→ EXERCISE
Working from the records below, repeat exactly the lines starting at the line that contains "786C120 760 120" and ending at the line that contains "560Q148 531 176", inclusive.

→ EXERCISE MATERIALS

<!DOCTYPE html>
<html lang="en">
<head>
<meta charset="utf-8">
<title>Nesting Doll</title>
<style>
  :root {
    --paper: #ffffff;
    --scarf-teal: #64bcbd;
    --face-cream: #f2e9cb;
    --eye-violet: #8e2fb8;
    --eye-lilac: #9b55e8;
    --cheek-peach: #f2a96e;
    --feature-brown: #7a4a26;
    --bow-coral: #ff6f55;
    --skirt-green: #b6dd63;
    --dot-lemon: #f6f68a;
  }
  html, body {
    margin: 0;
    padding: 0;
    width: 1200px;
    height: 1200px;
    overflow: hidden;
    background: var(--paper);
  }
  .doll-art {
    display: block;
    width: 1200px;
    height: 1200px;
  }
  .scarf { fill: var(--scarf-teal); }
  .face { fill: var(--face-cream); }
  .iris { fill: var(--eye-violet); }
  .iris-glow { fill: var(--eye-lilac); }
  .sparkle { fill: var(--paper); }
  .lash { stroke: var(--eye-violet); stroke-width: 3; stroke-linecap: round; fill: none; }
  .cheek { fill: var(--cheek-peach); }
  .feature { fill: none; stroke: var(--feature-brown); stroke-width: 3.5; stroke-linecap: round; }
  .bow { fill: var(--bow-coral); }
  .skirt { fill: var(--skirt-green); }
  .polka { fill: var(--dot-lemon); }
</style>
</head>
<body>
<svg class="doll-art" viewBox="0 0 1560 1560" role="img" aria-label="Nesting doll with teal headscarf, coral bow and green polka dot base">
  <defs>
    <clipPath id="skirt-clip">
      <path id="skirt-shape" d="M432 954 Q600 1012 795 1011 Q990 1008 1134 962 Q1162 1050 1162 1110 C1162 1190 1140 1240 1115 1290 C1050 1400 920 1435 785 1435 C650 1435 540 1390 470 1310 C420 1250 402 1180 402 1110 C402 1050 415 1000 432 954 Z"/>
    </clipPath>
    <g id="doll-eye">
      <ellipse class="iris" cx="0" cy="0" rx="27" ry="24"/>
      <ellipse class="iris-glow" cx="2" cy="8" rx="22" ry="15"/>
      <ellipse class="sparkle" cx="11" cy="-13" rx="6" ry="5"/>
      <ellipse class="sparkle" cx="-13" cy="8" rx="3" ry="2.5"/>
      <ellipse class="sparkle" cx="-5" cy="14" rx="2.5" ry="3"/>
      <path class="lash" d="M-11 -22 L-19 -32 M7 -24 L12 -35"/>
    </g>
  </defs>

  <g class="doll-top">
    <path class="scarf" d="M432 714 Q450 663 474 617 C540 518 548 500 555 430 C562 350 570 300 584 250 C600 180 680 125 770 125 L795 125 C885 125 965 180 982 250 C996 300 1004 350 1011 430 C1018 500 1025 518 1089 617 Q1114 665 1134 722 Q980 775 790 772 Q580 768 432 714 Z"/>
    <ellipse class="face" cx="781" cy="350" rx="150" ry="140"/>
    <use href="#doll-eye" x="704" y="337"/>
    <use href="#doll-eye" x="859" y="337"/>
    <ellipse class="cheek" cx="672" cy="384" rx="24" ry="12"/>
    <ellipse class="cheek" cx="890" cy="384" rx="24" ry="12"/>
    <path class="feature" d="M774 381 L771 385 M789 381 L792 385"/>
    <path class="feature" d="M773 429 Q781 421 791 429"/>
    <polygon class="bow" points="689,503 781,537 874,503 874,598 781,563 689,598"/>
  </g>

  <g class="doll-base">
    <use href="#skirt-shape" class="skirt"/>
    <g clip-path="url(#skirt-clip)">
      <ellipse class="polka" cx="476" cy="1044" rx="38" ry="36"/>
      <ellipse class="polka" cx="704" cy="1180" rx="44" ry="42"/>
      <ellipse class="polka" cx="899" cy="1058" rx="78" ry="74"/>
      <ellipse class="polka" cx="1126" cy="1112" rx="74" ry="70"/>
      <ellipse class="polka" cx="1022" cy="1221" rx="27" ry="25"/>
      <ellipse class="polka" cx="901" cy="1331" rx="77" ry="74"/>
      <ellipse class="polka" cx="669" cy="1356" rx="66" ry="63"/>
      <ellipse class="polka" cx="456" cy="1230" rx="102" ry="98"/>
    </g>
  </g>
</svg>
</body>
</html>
---
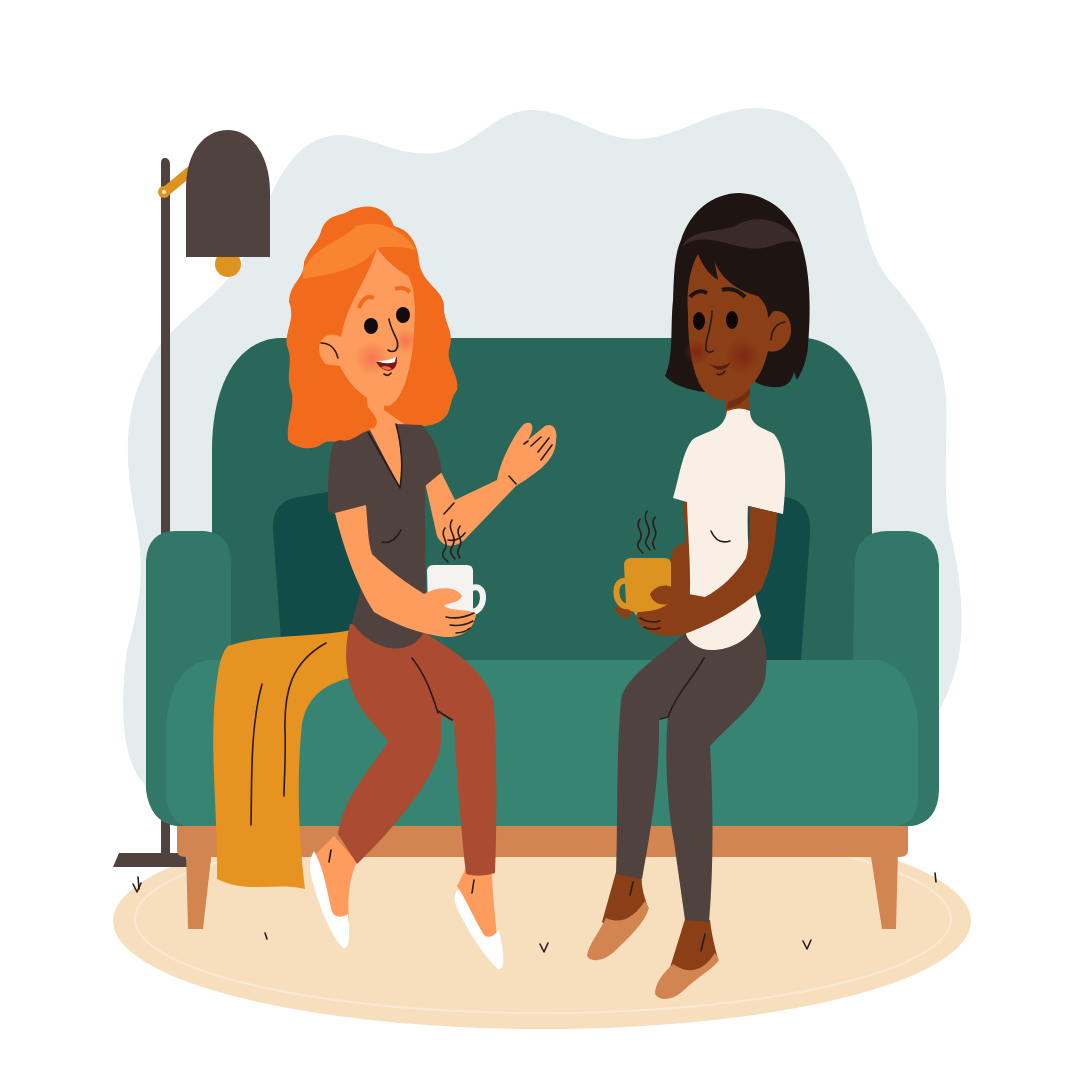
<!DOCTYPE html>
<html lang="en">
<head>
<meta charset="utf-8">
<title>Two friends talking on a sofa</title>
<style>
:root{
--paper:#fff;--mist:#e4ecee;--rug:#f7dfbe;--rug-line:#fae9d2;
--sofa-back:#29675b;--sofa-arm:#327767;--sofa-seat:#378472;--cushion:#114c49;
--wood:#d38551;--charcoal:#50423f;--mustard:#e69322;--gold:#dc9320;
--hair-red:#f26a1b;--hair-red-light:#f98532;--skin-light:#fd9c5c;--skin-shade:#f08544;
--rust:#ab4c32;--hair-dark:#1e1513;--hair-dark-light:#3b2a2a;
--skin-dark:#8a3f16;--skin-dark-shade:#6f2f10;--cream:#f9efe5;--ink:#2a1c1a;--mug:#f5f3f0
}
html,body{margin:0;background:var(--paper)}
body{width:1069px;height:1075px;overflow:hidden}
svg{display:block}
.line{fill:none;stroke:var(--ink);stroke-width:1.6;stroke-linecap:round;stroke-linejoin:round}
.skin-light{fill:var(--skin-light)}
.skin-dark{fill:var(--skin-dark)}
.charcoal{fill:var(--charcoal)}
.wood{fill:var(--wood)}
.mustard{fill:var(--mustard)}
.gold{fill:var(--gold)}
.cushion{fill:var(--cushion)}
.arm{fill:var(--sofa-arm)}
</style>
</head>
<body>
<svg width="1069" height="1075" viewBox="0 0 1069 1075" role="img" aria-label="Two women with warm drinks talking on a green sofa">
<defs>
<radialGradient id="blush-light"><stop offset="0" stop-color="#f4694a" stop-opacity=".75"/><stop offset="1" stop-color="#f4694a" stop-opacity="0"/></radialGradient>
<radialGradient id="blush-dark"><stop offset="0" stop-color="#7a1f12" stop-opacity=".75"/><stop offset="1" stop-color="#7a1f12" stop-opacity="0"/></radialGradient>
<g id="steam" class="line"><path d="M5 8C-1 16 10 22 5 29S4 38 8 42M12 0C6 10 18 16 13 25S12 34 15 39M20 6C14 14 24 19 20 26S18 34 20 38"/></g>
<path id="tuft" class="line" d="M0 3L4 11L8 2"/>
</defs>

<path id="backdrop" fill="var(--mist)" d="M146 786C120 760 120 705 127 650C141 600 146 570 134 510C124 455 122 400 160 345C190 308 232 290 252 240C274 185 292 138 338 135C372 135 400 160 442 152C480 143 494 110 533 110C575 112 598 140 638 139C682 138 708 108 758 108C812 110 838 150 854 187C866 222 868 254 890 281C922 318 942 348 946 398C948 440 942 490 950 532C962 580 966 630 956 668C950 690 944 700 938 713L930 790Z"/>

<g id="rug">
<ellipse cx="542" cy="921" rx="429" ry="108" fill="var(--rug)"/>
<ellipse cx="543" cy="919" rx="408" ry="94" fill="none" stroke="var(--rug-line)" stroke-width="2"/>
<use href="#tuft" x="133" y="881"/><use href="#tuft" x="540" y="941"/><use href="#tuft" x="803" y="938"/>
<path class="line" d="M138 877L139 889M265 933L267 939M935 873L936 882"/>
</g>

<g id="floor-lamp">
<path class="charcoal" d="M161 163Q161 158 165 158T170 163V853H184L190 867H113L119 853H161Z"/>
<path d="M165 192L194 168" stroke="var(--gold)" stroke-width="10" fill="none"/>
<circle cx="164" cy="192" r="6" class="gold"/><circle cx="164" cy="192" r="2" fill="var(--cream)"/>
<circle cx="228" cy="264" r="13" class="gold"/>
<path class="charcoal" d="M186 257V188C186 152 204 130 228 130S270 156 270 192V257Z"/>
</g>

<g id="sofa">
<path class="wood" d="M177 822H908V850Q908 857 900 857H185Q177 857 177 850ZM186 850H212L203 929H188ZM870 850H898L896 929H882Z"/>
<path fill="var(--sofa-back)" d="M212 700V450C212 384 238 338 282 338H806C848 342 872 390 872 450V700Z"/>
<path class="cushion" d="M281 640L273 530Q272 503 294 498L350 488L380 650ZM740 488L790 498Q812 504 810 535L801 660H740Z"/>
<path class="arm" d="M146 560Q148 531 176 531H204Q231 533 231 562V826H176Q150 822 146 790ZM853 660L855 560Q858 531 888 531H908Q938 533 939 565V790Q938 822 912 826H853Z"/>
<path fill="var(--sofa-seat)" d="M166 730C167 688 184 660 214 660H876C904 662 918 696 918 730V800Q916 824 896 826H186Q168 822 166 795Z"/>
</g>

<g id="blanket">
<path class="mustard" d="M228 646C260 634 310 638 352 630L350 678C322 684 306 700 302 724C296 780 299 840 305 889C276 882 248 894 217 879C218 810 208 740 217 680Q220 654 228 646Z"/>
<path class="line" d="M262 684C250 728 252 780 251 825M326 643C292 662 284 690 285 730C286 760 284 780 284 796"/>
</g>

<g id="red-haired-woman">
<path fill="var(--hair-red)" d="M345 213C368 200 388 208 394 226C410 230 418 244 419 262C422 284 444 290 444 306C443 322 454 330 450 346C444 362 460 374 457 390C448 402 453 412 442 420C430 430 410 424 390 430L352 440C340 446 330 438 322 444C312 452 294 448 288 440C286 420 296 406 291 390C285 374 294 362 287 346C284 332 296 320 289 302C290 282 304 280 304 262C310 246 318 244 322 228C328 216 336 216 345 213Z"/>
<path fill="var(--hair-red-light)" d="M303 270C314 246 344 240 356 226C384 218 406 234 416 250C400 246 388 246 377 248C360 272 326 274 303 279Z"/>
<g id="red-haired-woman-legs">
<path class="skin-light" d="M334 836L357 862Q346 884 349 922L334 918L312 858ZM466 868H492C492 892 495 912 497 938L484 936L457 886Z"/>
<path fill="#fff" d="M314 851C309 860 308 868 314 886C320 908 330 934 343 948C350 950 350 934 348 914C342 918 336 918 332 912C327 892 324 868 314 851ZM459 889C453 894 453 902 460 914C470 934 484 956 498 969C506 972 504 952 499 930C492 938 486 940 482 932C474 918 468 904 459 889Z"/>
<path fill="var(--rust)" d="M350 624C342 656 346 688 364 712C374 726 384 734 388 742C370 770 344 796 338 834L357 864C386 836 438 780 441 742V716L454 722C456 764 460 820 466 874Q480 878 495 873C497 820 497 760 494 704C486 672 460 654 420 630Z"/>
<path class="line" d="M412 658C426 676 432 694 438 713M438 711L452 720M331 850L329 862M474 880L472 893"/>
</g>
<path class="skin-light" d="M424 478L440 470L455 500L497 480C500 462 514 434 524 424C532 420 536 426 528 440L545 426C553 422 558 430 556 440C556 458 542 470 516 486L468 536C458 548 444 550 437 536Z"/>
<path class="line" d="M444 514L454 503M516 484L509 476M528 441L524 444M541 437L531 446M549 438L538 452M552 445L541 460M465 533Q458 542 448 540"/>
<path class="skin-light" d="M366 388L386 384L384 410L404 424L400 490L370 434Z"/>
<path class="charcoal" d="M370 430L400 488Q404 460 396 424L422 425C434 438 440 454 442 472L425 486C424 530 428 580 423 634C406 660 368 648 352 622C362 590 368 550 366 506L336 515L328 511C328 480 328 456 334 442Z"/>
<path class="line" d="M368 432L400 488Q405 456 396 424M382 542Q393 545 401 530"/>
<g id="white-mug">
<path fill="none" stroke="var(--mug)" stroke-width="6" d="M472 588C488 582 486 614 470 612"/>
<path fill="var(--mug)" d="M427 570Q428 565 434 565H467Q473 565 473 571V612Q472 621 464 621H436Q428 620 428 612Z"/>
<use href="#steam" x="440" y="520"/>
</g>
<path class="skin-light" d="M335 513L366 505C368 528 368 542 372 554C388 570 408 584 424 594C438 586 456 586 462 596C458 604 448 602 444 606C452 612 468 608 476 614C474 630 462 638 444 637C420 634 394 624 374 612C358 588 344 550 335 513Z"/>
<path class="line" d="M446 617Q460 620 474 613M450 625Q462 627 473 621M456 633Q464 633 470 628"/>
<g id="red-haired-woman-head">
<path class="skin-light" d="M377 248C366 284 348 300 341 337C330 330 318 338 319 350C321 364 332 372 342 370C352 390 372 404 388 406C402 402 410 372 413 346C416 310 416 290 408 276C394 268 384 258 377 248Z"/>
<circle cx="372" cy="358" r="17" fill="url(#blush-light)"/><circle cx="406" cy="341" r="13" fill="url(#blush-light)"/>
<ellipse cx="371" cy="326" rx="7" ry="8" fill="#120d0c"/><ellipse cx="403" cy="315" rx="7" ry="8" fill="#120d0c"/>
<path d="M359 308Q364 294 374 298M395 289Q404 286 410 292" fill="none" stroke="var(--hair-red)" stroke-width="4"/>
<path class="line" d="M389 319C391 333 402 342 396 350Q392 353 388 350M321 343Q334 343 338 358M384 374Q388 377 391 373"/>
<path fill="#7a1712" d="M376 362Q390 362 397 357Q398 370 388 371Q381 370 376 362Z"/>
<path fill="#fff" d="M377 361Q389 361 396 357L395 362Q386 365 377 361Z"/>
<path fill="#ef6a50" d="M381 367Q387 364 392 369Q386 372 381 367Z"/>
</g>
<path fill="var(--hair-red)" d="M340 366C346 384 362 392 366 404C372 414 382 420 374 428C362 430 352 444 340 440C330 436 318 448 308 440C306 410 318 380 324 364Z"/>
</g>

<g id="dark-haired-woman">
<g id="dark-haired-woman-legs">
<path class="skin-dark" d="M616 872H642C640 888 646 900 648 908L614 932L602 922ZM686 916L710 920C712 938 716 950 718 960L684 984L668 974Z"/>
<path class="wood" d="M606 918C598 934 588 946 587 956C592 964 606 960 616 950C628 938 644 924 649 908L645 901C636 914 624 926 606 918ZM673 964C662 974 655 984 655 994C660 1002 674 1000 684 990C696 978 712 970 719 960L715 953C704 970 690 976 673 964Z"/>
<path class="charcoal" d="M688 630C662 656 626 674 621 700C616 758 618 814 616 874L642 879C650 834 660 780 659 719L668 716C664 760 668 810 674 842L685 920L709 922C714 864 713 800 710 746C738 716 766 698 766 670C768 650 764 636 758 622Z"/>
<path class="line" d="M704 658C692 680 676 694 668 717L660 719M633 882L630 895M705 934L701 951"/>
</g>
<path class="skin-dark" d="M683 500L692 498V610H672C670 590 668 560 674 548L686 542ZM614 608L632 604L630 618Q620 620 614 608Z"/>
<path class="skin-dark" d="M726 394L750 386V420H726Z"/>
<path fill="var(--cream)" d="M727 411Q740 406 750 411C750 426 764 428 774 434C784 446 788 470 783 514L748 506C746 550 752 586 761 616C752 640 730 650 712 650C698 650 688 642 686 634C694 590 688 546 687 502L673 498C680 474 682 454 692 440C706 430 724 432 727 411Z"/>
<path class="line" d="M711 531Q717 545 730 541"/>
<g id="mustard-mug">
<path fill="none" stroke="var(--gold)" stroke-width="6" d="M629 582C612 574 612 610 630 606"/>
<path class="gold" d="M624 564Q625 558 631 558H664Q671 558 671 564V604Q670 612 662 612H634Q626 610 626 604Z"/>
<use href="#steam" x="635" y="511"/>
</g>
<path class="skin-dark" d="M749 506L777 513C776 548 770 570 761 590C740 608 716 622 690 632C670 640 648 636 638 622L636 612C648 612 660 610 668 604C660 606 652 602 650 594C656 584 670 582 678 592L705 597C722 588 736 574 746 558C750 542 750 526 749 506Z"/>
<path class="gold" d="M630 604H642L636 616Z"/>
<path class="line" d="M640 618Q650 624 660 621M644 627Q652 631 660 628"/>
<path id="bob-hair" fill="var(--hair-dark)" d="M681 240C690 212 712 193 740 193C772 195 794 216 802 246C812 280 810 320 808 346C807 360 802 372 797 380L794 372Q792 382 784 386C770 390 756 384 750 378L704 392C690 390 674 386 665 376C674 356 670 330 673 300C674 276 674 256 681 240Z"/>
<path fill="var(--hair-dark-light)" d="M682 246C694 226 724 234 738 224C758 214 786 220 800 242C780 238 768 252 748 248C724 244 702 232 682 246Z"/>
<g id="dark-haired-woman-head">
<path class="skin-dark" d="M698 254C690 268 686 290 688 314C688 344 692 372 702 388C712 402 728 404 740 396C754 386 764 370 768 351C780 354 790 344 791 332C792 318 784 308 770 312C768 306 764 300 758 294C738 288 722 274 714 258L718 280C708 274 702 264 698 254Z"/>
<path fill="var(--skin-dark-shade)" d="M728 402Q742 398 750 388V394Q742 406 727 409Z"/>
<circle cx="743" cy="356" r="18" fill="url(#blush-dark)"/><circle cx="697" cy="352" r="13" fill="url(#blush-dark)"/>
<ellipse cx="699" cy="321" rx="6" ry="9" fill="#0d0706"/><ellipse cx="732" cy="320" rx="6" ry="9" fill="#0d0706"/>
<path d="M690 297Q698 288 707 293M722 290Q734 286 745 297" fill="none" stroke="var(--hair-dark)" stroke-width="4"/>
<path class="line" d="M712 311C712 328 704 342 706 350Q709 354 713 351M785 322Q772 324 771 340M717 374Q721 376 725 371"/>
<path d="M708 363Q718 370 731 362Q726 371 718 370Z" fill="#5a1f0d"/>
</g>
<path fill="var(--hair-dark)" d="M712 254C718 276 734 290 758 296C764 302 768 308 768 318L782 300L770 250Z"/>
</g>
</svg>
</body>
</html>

→ ANSWER BOX
<path id="backdrop" fill="var(--mist)" d="M146 786C120 760 120 705 127 650C141 600 146 570 134 510C124 455 122 400 160 345C190 308 232 290 252 240C274 185 292 138 338 135C372 135 400 160 442 152C480 143 494 110 533 110C575 112 598 140 638 139C682 138 708 108 758 108C812 110 838 150 854 187C866 222 868 254 890 281C922 318 942 348 946 398C948 440 942 490 950 532C962 580 966 630 956 668C950 690 944 700 938 713L930 790Z"/>

<g id="rug">
<ellipse cx="542" cy="921" rx="429" ry="108" fill="var(--rug)"/>
<ellipse cx="543" cy="919" rx="408" ry="94" fill="none" stroke="var(--rug-line)" stroke-width="2"/>
<use href="#tuft" x="133" y="881"/><use href="#tuft" x="540" y="941"/><use href="#tuft" x="803" y="938"/>
<path class="line" d="M138 877L139 889M265 933L267 939M935 873L936 882"/>
</g>

<g id="floor-lamp">
<path class="charcoal" d="M161 163Q161 158 165 158T170 163V853H184L190 867H113L119 853H161Z"/>
<path d="M165 192L194 168" stroke="var(--gold)" stroke-width="10" fill="none"/>
<circle cx="164" cy="192" r="6" class="gold"/><circle cx="164" cy="192" r="2" fill="var(--cream)"/>
<circle cx="228" cy="264" r="13" class="gold"/>
<path class="charcoal" d="M186 257V188C186 152 204 130 228 130S270 156 270 192V257Z"/>
</g>

<g id="sofa">
<path class="wood" d="M177 822H908V850Q908 857 900 857H185Q177 857 177 850ZM186 850H212L203 929H188ZM870 850H898L896 929H882Z"/>
<path fill="var(--sofa-back)" d="M212 700V450C212 384 238 338 282 338H806C848 342 872 390 872 450V700Z"/>
<path class="cushion" d="M281 640L273 530Q272 503 294 498L350 488L380 650ZM740 488L790 498Q812 504 810 535L801 660H740Z"/>
<path class="arm" d="M146 560Q148 531 176 531H204Q231 533 231 562V826H176Q150 822 146 790ZM853 660L855 560Q858 531 888 531H908Q938 533 939 565V790Q938 822 912 826H853Z"/>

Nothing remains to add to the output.